Anticipation and Futures Literacy
About this Theme
In the world we live in, characterised by increasing levels of volatility, uncertainty, complexity and ambiguity, it is more important than ever that we equip ourselves with strategies for effectively reasoning about the future in order to plan and prepare for futures both anticipated and unanticipated. While this is true across all areas of society and government, the challenges of reasoning about the future in relation to cyber security, and the imperative to do so effectively, are further intensified. The pace of technological change and its implications for society, bringing both threats and opportunities, is one of the driving forces behind cyber security in all its aspects. Whether it’s assessing the risk of moving proprietary data to the Cloud, considering the potential impacts of emerging technology on current and future industry, or designing trusted automated products, it’s critical that cyber security takes the lead in rigorous futures thinking. We see Futures Literacy as the practical capability that enables us to do this rigorous thinking, and to use the future to inform action in the present. Being ‘futures literate’ means being conscious of and understanding why and how we are using the future. By becoming futures literate, as individuals and organisations, we can make more effective decisions to plan and prepare for a range of possible futures in cyber security.

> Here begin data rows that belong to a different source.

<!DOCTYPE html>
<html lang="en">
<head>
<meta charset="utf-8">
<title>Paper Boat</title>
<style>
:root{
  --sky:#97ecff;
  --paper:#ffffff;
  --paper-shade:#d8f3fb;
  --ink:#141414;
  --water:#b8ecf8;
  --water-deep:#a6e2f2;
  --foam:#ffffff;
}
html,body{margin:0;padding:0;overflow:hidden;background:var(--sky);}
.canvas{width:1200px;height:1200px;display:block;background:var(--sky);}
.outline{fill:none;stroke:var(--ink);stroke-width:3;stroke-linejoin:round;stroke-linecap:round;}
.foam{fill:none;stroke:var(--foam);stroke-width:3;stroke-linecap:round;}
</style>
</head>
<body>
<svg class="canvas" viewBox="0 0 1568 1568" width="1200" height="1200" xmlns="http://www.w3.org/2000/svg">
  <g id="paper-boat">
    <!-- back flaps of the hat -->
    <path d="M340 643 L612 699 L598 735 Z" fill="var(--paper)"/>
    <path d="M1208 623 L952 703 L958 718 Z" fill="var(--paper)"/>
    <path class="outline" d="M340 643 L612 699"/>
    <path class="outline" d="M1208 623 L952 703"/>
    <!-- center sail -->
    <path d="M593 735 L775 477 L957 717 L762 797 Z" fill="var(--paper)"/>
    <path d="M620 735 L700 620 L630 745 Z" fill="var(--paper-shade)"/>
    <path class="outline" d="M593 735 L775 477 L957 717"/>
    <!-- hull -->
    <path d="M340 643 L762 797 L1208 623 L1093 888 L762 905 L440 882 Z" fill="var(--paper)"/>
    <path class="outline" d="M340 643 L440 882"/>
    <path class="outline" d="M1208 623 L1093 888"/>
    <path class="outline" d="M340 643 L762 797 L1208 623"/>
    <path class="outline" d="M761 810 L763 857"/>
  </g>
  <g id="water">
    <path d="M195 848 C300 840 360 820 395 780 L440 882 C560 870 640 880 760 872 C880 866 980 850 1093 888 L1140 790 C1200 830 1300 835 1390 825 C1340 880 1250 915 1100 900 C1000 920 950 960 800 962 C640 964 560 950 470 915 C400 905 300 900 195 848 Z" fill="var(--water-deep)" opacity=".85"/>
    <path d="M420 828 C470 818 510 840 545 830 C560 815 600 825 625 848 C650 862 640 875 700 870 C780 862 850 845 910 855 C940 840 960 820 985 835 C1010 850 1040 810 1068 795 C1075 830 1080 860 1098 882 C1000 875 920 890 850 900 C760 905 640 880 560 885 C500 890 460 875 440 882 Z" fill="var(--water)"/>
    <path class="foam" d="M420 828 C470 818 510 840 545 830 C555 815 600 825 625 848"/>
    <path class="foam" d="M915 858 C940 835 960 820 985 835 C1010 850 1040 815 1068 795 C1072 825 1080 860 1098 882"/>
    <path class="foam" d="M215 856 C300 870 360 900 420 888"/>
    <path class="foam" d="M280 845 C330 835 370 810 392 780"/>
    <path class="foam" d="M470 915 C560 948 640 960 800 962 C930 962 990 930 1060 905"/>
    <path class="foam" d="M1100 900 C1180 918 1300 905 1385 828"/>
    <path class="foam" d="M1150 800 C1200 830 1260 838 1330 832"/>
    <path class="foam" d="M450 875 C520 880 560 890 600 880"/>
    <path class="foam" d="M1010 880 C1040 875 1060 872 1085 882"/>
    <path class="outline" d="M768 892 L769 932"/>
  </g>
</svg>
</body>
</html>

Risk management is one key application, often treated as a prescriptive activity following specific steps to produce objective outputs. Cyber risk management has so far been heavily focused around specific processes or tools. Given the rapid digitalisation and connectivity of the products and services that society interacts with on a daily basis, risk analysts must become better at thinking about the future and developing narratives that can resonate with a wide spectrum of future risk. Embedding futures literacy across the cyber risk management process is critical to meeting this need: from the variety of tools and methods available to cyber risk practitioners to analyse cyber risk and futures; to the communication of risk information in ways that effectively motivate action in the present; to the wider cyber risk management process that can cope with futures complexities in our digital systems.
While a futures literate approach to cyber risk management is critical, the concerns of cyber security go beyond the process of managing risk for specific systems or current problems. Cyber security needs to also grapple with broader questions about digital futures and consider the implications, threats, opportunities and unanticipated events, of a range of different futures. This may be in relation to the evolution of current technology, emerging and future technology and also, critically, how developments in technology may interact with and impact on society, policy, organisations and individuals. A focus on technology alone is insufficient to exploring what we care about in digital futures. We need to equip ourselves with methods to reason about the future that can bring deep expertise in technology together with a structured exploration of the range of ways in which technology may interact with the world.
If we’re all to thrive and to keep our citizens safe in this fast-paced digital age then we must all become more futures literate. The expertise and infrastructure of the Research Institute for Sociotechnical Cyber Security (RISCS), working in partnership with the National Cyber Security Centre (NCSC), provides an excellent foundation on which to build the national and global capacity in futures literate cyber security.
Professor Genevieve Liveley introduced the Anticipation Theme at RISCS Showcase 2021.
Securing the Future: Emerging Technology and Futures Literacy
Liveley, G., Slocombe, W., and Spiers, E. (2021). ‘Futures Literacy through Narrative’, Futures, 125.
CyRes and FLiNT Futures Storybook
- identify learning points from these future scenarios to inform action now
- spot weaknesses in their existing cyber practices
- explore together what can be done by Boards to mitigate risks and harms in these scenarios
You can read the stories in the slider below: